==== SUPPLIED MATERIAL

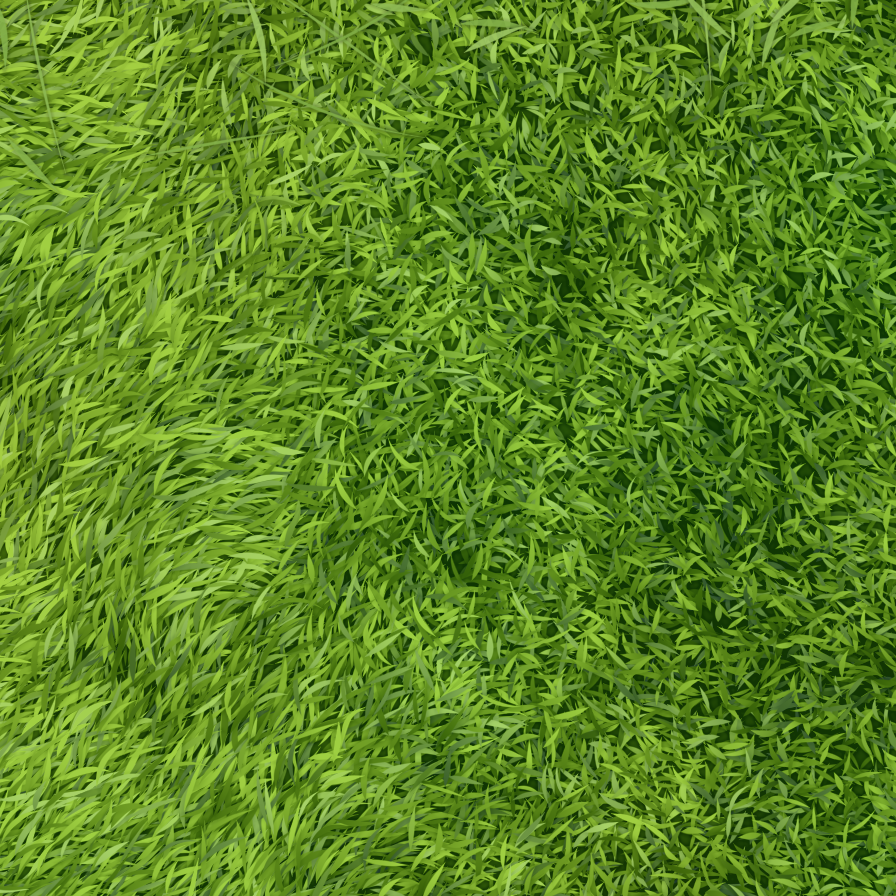
This texture is drawn by a WebGL 2 fragment shader. Its source:

```glsl
#version 300 es
precision highp float;
// Dense meadow grass: layered tapered blades, combed on the left, tangled on the right.
uniform vec2 u_resolution;
out vec4 fragColor;

vec3 hash3(vec3 p) {
    p = fract(p * vec3(0.1031, 0.1030, 0.0973));
    p += dot(p, p.yxz + 33.33);
    return fract((p.xxy + p.yxx) * p.zyx);
}

float noise(vec2 p) {
    vec2 i = floor(p), f = fract(p);
    f = f * f * (3.0 - 2.0 * f);
    float a = hash3(vec3(i, 7.0)).x;
    float b = hash3(vec3(i + vec2(1, 0), 7.0)).x;
    float c = hash3(vec3(i + vec2(0, 1), 7.0)).x;
    float d = hash3(vec3(i + vec2(1, 1), 7.0)).x;
    return mix(mix(a, b, f.x), mix(c, d, f.x), f.y);
}

// Distance to a bent, tapered blade in x, position along it (-1 root, 1 tip) in y.
vec2 blade(vec2 p, float angle, float halfLength, float halfWidth, float bend) {
    float c = cos(angle), s = sin(angle);
    p = vec2(c * p.x + s * p.y, c * p.y - s * p.x);
    float along = clamp(p.x / halfLength, -1.8, 1.8);
    p.y += bend * halfLength * (along * along - 0.4);
    float width = halfWidth * (1.0 - along * along) * (1.1 - 0.35 * along);
    return vec2(max(abs(p.y) - width, abs(p.x) - halfLength), along);
}

// Tone runs from deep shade to sunlit; pale adds a dusty, less saturated sheen.
vec3 grassColor(float tone, float pale) {
    float t = clamp(tone, -0.15, 1.12) * 3.0;
    vec3 c = mix(vec3(0.12, 0.27, 0.02), vec3(0.24, 0.41, 0.04), min(t, 1.0));
    c = mix(c, vec3(0.40, 0.58, 0.12), clamp(t - 1.0, 0.0, 1.0));
    c = mix(c, vec3(0.56, 0.75, 0.22), max(t - 2.0, 0.0));
    return c + pale * vec3(0.03, 0.01, 0.15);
}

void main() {
    vec2 p = gl_FragCoord.xy / u_resolution.y;
    float aa = max(0.001, 0.7 / u_resolution.y);
    vec2 surface = vec2(0.1, 0.0); // tone, pale

    // Turf, from the deepest layer up
    const float cell = 0.034;
    for (int layer = 0; layer < 14; layer++) {
        float depth = float(layer);
        vec2 q = p / cell + vec2(0.37, 0.61) * depth + 20.0;
        for (int j = -1; j <= 1; j++) {
            for (int i = -1; i <= 1; i++) {
                vec2 id = floor(q) + vec2(i, j);
                vec3 r = hash3(vec3(id, depth + 1.0));
                vec3 k = hash3(vec3(id, depth + 41.0));
                vec2 root = p + (id + 0.5 - q) * cell;
                float tangle = smoothstep(0.2, 0.85, root.x + 0.3 * root.y - 0.1);
                float comb = mix(0.95, 0.45, smoothstep(0.0, 0.7, root.y))
                           + 1.3 * (noise(root * 7.0 + 3.0) - 0.5);
                float angle = comb + 0.35 * tangle + (r.z - 0.5) * mix(1.3, 4.2, tangle);
                float halfLength = mix(0.033, 0.021, tangle) * (0.55 + 0.45 * k.x);
                float halfWidth = mix(0.0018, 0.0034, k.y);
                vec2 b = blade((id + r.xy - q) * -cell, angle, halfLength, halfWidth, (k.z - 0.35) * 0.5);
                float tone = 0.36 + 0.76 * fract(k.x * 7.3 + r.z * 5.1) + 0.1 * b.y;
                float pale = smoothstep(0.62, 0.95, fract(k.y * 9.7 + r.x * 3.3));
                surface.x -= 0.08 * smoothstep(0.006, 0.0, b.x);
                surface = mix(surface, vec2(tone, pale), smoothstep(aa, -aa, b.x));
            }
        }
    }

    // Clumps, hollows and the brighter lower left
    float clump = 0.6 * noise(p * 8.0) + 0.4 * noise(p * 21.0 + 9.0);
    surface.x += 0.42 * (clump - 0.5) + 0.1 - 0.16 * smoothstep(0.1, 0.95, p.x + 0.2 * p.y);
    vec3 color = grassColor(surface.x, surface.y);
    color.r += 0.035 * (noise(p * 4.0 + 15.0) - p.x * 0.8);

    // Long pale stems and leaves along the upper edge
    for (int n = 0; n < 18; n++) {
        vec3 r = hash3(vec3(n, 5.0, 83.0));
        vec3 k = hash3(vec3(n, 11.0, 29.0));
        bool stem = n < 6;
        vec2 center = vec2(r.x * u_resolution.x / u_resolution.y, 1.0 - 0.2 * r.y * r.y);
        float halfLength = stem ? 0.07 + 0.06 * k.x : 0.025 + 0.025 * k.x;
        float halfWidth = stem ? 0.0015 : 0.0035;
        vec2 b = blade(p - center, r.z * 3.5 - 1.9, halfLength, halfWidth, (k.y - 0.5) * 0.3);
        color *= 1.0 - 0.15 * smoothstep(0.005, 0.0, b.x);
        vec3 leaf = mix(vec3(0.50, 0.68, 0.27), vec3(0.63, 0.79, 0.40), k.z);
        color = mix(color, leaf, 0.9 * smoothstep(aa, -aa, b.x));
    }
    fragColor = vec4(clamp(color, 0.0, 1.0), 1.0);
}
```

========

(THE PROBLEM)
Show all lines in the entries above where the word "pale" appears.

(TASK ANSWER)
// Tone runs from deep shade to sunlit; pale adds a dusty, less saturated sheen.
vec3 grassColor(float tone, float pale) {
    return c + pale * vec3(0.03, 0.01, 0.15);
    vec2 surface = vec2(0.1, 0.0); // tone, pale
                float pale = smoothstep(0.62, 0.95, fract(k.y * 9.7 + r.x * 3.3));
                surface = mix(surface, vec2(tone, pale), smoothstep(aa, -aa, b.x));
    // Long pale stems and leaves along the upper edge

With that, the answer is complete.